Ben Smith, Martin S. Feather, and Nicola Muscettola
The Remote Agent Experiment (RAX) on the Deep Space 1 (DS1) mission was the first time that an artificially intelligent agent controlled a NASA spacecraft. One of the key components of the remote agent is an on-board planner. Since there was no opportunity for human intervention between plan generation and execution, extensive testing was required to ensure that the planner would not endanger the spacecraft by producing an incorrect plan, or by not producing a plan at all. The testing process raised many challenging issues, several of which remain open. The planner and domain model are complex, with billions of possible inputs and outputs. How does one obtain adequate coverage with a reasonable number of test cases? How does one even measure coverage for a planner? How does one determine plan correctness? Other issues arise from developing a planner in the context of a larger operations-oriented project, such as limited workforce and changing domain models, interfaces and requirements. As planning systems are fielded in mission-critical applications, it becomes increasingly important to address these issues.
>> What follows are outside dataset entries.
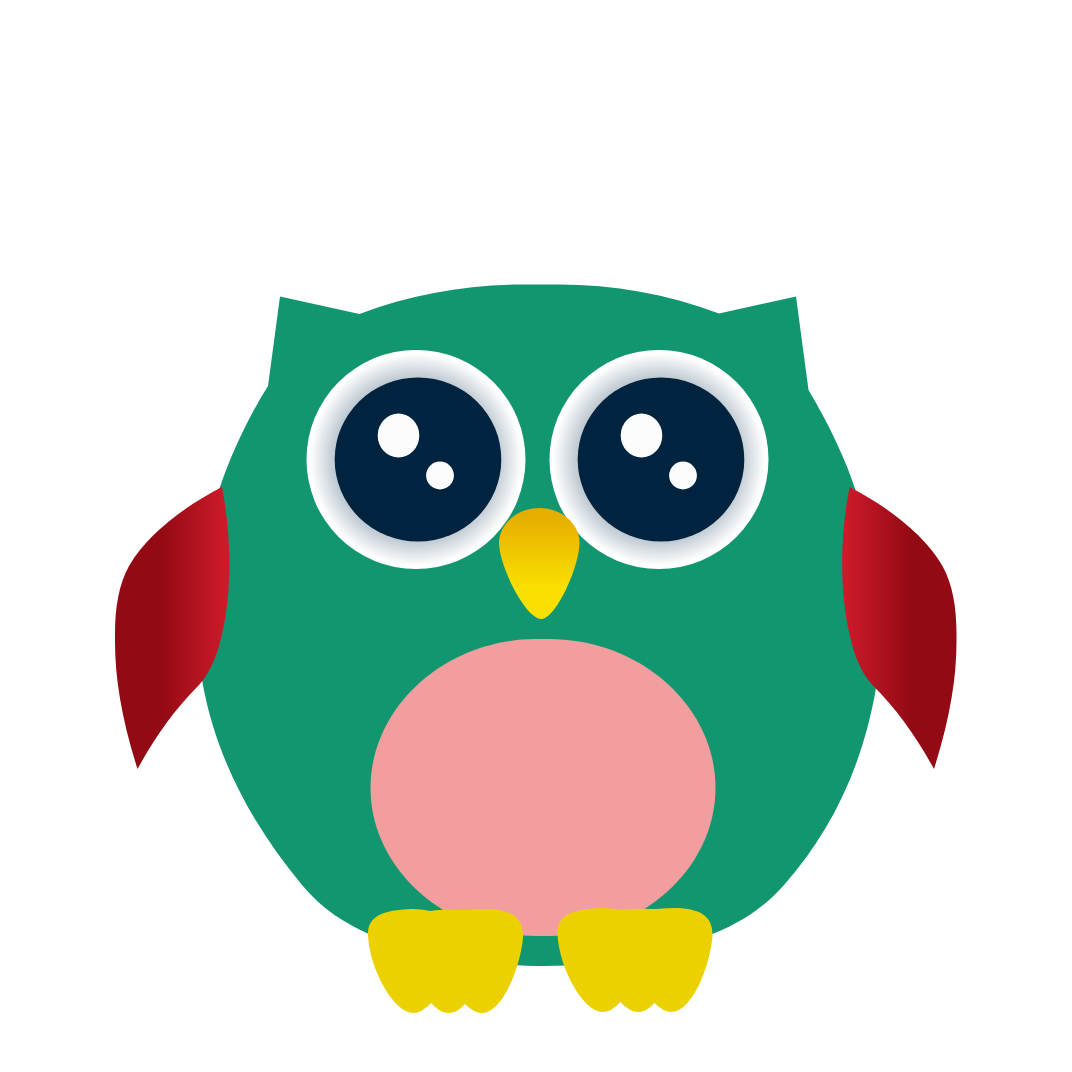
<!DOCTYPE html>
<html lang="en">
<head>
<meta charset="utf-8">
<title>Green owl</title>
<style>
:root {
  --paper: #ffffff;
  --feathers: #12966f;
  --belly: #f29e9f;
  --feet: #ecd100;
  --pupil: #00233f;
  --glint: #fcfcfc;
  --wing-light: #cc1a2a;
  --wing-dark: #930a14;
  --beak-top: #e6ae00;
  --beak-tip: #fae000;
  --eye-shade: #bcc7d0;
}
html, body { margin: 0; background: var(--paper); overflow: hidden; }
.owl { display: block; width: 1072px; height: 1072px; }
.body { fill: var(--feathers); }
.belly { fill: var(--belly); }
.foot { fill: var(--feet); }
.pupil { fill: var(--pupil); }
.glint { fill: var(--glint); }
.wing { fill: url(#wing-shade); }
.beak { fill: url(#beak-shade); }
.eyeball { fill: url(#eye-shade); }
</style>
</head>
<body>
<svg class="owl" viewBox="0 0 1072 1072" role="img" aria-label="Round green owl with big eyes and red wings">
  <defs>
    <linearGradient id="wing-shade">
      <stop offset="0.12" stop-color="var(--wing-dark)"/>
      <stop offset="0.4" stop-color="var(--wing-dark)"/>
      <stop offset="0.96" stop-color="var(--wing-light)"/>
    </linearGradient>
    <linearGradient id="beak-shade" x1="0" y1="0" x2="0" y2="1">
      <stop offset="0.08" stop-color="var(--beak-top)"/>
      <stop offset="0.72" stop-color="var(--beak-tip)"/>
    </linearGradient>
    <radialGradient id="eye-shade">
      <stop offset="0.74" stop-color="var(--eye-shade)"/>
      <stop offset="0.86" stop-color="#e0e5e9"/>
      <stop offset="0.97" stop-color="#ffffff"/>
    </radialGradient>
    <g id="eye">
      <circle class="eyeball" cx="416" cy="459.500" r="109.5"/>
      <ellipse class="pupil" cx="418" cy="459.500" rx="83.3" ry="82"/>
      <ellipse class="glint" cx="398.500" cy="435.500" rx="20.8" ry="22"/>
      <circle class="glint" cx="440" cy="475.500" r="13.9"/>
    </g>
    <path id="foot" class="foot" d="M368 936C367 917 381 910 412 909Q422 909 430 911Q440 909 467 910Q477 909 488 909C512 910 524 918 523 938C520 969 502 1013 482 1013Q474 1013 465 1004Q457 1013 449 1013Q440 1013 431 1003Q422 1013 413 1013C394 1013 370 970 368 936Z"/>
  </defs>

  <path class="body" d="M280 296.500L359.500 314C411 294 468 284.500 521 284.500H559C613 284.500 668 294 719 313.500L796 296.500L808.500 390C829 425 846 459 857 495C880 560 888 620 876 688C862 770 829 834 784 885C761 911 735 926 705 937C655 955 600 966 545 966C490 966 430 957 376 937C346 925 321 908 302 885C254 827 216 760 202 680C192 610 197 550 220 487C232 452 248 418 268 386Z"/>
  <path class="belly" d="M536 639H549C640 639 715.500 706 715.500 788C715.500 869 640 936 549 936H536C446 936 370.500 869 370.500 788C370.500 706 446 639 536 639Z"/>

  <g id="feet">
    <use href="#foot"/>
    <use href="#foot" x="189.500" y="-1"/>
  </g>

  <g id="wings">
    <path id="wing" class="wing" d="M222 487C231 534 231 578 226 613C221 646 213 670 199 685C174 710 155 737 137.500 769C122 720 115 679 115 642V634C115 607 119 584 129 566C147 535 183 507 222 487Z"/>
    <use href="#wing" transform="matrix(-1 0 0 1 1071.500 0)"/>
  </g>

  <g id="eyes">
    <use href="#eye"/>
    <use href="#eye" x="243"/>
  </g>

  <path class="beak" d="M539.500 508C561 508 579 523 579.500 542C580 565 556 619 541 619C526 619 499 567 499 542C500 523 518 508 539.500 508Z"/>
</svg>
</body>
</html>
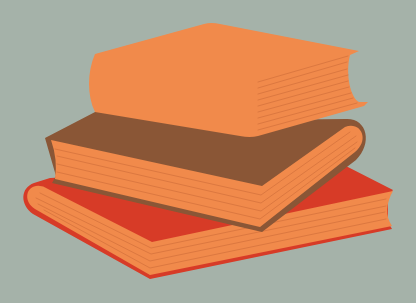
<!DOCTYPE html>
<html lang="en">
<head>
<meta charset="utf-8">
<title>Stack of books</title>
<style>
:root {
  --sage: #a5b2a9;
  --orange: #f18a4b;
  --page-line: #dc7840;
  --brown: #8a5636;
  --red: #d73b27;
}
html, body { margin: 0; overflow: hidden; background: var(--sage); }
svg { display: block; width: 416px; height: 303px; }
.backdrop { fill: var(--sage); }
.pages, .cover-orange { fill: var(--orange); }
.cover-brown { fill: var(--brown); }
.cover-red { fill: var(--red); }
.page-lines { fill: none; stroke: var(--page-line); stroke-width: 1; stroke-linecap: round; }
</style>
</head>
<body>
<svg viewBox="0 0 416 303" role="img" aria-label="Three stacked books with orange, brown and red covers">
  <rect class="backdrop" width="416" height="303"/>

  <g id="red-book">
    <path class="cover-red" d="M50 178L340 163L393 190L388 196L388 222L392 229L150 279L33 214C20 205 20 188 34 183Z"/>
    <path class="pages" d="M36 186C25 188 24 202 35 209L150 275L392 226C385 216 386 203 393 191L152 242L48 189Q42 185 36 186Z"/>
    <path class="page-lines" d="M40 193L151 248L386 199M36 198L151 254L386 206M38 204L150 261L385 212M44 210L150 268L386 219"/>
  </g>

  <g id="brown-book">
    <path class="cover-brown" d="M45 138L97 111L250 120L346 119C367 118 373 143 356 160L262 232L52 183L56 176Z"/>
    <path class="pages" d="M51 140L262 186L345 127C361 121 370 140 355 152L260 227L55 179Q58 160 51 140Z"/>
    <path class="page-lines" d="M55 149L261 195L350 132M57 156L261 203L356 136M57 164L261 211L357 142M57 172L260 219L355 148"/>
  </g>

  <g id="orange-book">
    <path class="cover-orange" d="M95 54L204 24Q211 22 220 24L359 51L350 55C345 75 351 98 359 102L368 102L364 106L258 136Q250 138 240 136L95 112C87 96 87 72 95 54Z"/>
    <path class="page-lines" d="M258 82L348 56M258 88L347 62M258 94L347 69M258 100L348 75M258 106L348 81M258 112L349 87M258 118L351 93M258 124L353 98M258 130L357 103"/>
  </g>
</svg>
</body>
</html>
This paper describes the major issues that we encountered while testing the Remote Agent planner, how we addressed them, and what issues remain open.